## EXERCISE DIRECTIONS
From the data below, repeat exactly the lines from the line with "border-box; margin: 0;" to the line with "grid-column: 1 /", both included.

Start of DATA

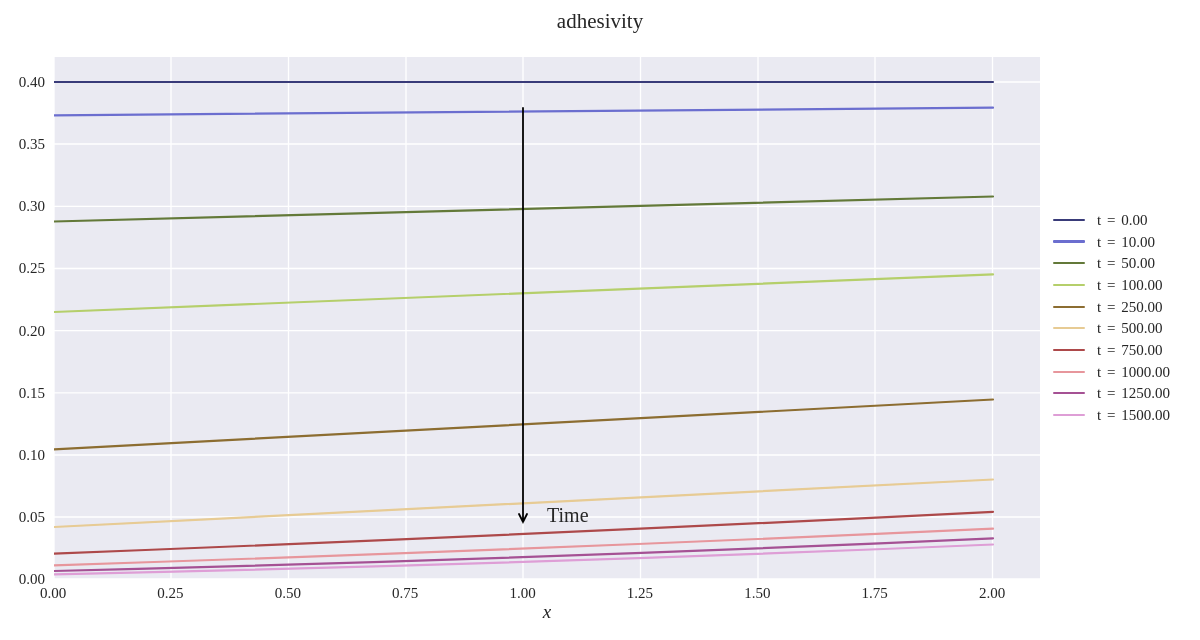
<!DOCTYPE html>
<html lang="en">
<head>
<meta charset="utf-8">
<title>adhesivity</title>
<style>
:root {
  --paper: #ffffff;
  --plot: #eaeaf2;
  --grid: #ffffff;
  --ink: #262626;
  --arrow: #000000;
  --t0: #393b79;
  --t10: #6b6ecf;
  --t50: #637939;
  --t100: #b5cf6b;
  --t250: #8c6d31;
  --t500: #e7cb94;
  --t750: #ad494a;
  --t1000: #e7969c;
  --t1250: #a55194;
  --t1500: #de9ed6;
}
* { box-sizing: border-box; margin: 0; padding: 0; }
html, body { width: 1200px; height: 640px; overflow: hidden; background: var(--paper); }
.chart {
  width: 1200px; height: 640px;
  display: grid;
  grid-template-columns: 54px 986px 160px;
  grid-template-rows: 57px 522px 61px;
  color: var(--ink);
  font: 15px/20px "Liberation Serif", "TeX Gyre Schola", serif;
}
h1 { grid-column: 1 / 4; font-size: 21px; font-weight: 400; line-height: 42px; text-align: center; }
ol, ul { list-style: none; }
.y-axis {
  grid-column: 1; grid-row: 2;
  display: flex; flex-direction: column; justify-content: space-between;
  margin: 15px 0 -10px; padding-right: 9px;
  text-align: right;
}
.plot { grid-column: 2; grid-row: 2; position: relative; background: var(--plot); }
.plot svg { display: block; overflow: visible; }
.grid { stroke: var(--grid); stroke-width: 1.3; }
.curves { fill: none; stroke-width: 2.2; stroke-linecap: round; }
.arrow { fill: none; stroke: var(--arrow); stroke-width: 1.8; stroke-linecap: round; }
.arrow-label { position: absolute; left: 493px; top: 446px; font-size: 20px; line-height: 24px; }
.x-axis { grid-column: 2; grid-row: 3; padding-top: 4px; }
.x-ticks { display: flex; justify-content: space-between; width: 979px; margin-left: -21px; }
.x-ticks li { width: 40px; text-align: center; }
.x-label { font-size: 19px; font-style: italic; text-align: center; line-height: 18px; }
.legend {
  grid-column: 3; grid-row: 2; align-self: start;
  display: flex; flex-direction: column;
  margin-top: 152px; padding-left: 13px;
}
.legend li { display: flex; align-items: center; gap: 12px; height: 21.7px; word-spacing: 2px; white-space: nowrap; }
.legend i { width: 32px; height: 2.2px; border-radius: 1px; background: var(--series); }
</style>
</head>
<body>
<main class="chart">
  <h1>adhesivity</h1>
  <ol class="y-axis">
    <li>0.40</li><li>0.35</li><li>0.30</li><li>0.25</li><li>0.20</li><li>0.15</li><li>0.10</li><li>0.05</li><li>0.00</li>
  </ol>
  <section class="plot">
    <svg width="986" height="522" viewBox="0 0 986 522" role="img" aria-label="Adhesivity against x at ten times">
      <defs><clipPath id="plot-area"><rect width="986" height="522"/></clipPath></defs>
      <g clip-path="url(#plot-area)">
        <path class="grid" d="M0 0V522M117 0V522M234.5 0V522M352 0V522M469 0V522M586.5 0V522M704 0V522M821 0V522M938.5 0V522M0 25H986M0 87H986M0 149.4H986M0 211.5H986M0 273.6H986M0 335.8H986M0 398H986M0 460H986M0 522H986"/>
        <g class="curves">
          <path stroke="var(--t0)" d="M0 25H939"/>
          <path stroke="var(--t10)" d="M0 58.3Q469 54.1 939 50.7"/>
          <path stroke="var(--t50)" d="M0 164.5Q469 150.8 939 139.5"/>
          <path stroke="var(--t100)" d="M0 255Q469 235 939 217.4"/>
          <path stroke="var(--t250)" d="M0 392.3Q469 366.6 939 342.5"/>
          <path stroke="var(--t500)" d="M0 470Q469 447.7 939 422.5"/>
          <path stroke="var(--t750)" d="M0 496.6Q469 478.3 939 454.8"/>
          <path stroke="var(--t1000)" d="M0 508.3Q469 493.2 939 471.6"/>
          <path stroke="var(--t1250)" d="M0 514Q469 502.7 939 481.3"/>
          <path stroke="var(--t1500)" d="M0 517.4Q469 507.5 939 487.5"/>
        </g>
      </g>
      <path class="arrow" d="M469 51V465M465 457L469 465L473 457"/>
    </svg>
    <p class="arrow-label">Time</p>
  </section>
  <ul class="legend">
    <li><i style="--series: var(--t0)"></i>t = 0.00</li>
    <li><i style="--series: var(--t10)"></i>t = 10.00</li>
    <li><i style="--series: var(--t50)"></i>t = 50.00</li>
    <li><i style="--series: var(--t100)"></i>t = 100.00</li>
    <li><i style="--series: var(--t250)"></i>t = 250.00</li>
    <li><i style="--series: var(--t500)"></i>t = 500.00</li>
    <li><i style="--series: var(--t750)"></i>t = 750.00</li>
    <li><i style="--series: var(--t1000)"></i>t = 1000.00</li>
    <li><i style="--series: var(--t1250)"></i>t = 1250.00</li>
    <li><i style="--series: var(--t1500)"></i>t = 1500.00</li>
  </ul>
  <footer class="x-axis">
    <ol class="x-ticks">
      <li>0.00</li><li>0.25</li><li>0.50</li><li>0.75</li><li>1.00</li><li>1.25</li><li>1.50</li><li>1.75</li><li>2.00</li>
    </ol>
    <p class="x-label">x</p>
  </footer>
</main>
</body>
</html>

End of DATA

## RESULT OF THIS TASK
* { box-sizing: border-box; margin: 0; padding: 0; }
html, body { width: 1200px; height: 640px; overflow: hidden; background: var(--paper); }
.chart {
  width: 1200px; height: 640px;
  display: grid;
  grid-template-columns: 54px 986px 160px;
  grid-template-rows: 57px 522px 61px;
  color: var(--ink);
  font: 15px/20px "Liberation Serif", "TeX Gyre Schola", serif;
}
h1 { grid-column: 1 / 4; font-size: 21px; font-weight: 400; line-height: 42px; text-align: center; }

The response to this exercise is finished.